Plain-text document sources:

____

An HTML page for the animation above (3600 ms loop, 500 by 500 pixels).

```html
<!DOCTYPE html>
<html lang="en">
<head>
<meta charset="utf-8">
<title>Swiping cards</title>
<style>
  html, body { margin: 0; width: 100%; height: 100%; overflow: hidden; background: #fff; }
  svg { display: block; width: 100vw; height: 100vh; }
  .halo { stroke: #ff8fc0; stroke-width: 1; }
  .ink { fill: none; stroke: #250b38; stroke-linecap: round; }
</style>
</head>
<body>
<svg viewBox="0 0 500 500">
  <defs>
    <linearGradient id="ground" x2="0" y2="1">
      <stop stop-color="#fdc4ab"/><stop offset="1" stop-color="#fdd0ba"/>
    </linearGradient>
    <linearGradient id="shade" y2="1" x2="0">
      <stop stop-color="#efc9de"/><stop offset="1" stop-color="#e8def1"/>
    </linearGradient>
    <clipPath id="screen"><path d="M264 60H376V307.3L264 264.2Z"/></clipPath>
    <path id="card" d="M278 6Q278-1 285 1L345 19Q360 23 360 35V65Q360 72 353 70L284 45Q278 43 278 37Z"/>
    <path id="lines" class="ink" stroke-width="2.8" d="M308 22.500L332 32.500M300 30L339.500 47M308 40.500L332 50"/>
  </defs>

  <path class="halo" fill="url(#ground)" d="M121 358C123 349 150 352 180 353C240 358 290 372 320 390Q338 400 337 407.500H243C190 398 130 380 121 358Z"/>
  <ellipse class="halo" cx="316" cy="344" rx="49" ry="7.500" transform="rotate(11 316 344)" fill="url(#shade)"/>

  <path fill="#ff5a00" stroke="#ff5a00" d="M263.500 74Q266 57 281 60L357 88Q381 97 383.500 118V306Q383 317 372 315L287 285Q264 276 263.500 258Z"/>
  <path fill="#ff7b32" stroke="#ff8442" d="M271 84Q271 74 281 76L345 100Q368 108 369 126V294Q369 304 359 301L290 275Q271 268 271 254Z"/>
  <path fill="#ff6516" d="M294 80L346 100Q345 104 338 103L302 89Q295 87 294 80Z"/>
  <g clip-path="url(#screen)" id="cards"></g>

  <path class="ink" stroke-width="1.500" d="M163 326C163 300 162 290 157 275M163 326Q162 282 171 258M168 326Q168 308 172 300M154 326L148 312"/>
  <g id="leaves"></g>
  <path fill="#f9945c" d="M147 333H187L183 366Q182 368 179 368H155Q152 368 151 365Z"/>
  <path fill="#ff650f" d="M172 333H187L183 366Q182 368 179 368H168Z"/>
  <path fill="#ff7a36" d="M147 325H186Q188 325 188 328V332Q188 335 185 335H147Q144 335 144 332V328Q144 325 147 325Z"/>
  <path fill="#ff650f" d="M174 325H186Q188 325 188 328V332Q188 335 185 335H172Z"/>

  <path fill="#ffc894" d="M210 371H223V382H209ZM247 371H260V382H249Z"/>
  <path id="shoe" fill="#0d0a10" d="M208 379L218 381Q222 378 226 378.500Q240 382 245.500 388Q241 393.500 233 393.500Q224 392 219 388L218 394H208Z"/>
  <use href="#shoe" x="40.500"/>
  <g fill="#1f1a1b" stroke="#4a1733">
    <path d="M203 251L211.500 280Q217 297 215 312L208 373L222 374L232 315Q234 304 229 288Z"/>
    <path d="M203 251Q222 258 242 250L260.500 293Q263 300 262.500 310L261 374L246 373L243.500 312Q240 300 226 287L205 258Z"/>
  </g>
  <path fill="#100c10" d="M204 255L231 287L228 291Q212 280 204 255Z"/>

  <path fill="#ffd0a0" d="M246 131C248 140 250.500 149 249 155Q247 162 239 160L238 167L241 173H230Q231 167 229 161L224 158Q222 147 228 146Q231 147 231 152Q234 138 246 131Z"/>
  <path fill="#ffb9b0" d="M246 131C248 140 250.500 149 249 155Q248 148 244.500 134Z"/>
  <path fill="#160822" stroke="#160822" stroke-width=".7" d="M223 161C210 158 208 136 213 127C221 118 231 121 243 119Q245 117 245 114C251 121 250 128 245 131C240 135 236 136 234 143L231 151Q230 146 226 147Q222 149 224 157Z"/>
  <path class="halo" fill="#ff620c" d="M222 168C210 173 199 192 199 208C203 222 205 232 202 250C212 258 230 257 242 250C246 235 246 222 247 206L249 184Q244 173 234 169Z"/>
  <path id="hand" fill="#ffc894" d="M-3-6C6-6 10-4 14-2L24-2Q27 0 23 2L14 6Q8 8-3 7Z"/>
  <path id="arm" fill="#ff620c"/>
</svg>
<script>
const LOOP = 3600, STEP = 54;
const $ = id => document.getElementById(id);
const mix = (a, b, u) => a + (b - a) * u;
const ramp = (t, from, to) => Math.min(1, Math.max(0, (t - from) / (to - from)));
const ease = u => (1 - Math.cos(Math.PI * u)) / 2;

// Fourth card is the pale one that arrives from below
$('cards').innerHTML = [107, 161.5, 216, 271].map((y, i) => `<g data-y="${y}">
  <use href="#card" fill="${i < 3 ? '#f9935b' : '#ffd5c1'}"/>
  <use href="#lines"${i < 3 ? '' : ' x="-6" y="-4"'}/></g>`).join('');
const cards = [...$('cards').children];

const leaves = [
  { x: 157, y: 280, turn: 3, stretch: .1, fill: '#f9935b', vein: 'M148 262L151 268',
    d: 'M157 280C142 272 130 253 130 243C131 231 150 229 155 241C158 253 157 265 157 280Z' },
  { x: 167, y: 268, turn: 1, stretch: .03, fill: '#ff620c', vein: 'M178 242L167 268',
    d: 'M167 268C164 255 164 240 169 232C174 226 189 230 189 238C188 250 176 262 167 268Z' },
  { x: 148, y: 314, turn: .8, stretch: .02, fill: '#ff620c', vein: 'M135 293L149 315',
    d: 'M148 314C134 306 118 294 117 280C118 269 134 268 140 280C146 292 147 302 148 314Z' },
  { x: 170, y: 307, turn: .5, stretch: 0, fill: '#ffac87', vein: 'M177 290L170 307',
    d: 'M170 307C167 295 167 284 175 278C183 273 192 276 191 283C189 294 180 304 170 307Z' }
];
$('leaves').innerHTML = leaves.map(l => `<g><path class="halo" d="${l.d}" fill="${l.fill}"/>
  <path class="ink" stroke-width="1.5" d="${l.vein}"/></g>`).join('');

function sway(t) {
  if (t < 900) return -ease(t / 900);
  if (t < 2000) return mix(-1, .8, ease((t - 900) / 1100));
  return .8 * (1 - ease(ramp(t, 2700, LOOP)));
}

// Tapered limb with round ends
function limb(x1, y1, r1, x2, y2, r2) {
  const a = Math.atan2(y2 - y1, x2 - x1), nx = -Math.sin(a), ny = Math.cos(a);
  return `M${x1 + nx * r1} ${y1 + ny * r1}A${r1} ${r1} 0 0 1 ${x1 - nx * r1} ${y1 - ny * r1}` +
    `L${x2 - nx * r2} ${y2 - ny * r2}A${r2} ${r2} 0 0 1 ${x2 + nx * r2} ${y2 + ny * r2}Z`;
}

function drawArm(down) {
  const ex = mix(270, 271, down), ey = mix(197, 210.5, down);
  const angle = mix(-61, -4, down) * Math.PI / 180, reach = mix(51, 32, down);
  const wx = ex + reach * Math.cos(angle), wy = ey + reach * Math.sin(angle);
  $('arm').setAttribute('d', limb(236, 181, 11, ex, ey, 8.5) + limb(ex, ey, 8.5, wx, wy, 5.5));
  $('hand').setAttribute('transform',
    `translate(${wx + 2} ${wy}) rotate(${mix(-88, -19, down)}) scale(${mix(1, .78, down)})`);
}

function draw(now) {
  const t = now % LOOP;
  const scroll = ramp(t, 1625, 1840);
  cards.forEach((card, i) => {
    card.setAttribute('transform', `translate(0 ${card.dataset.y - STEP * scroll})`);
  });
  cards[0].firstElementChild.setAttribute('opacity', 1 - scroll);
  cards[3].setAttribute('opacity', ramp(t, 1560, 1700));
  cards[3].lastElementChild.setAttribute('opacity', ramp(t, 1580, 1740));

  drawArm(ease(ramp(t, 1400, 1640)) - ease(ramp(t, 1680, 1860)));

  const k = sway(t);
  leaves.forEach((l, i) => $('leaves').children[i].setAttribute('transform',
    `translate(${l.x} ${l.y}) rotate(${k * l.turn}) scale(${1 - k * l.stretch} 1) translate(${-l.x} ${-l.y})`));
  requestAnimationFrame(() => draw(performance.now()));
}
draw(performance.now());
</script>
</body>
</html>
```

____

**What is required:**
Look over the data above and show each line that contains "transform".

**Solved exercise:**
  <ellipse class="halo" cx="316" cy="344" rx="49" ry="7.500" transform="rotate(11 316 344)" fill="url(#shade)"/>
  $('hand').setAttribute('transform',
    card.setAttribute('transform', `translate(0 ${card.dataset.y - STEP * scroll})`);
  leaves.forEach((l, i) => $('leaves').children[i].setAttribute('transform',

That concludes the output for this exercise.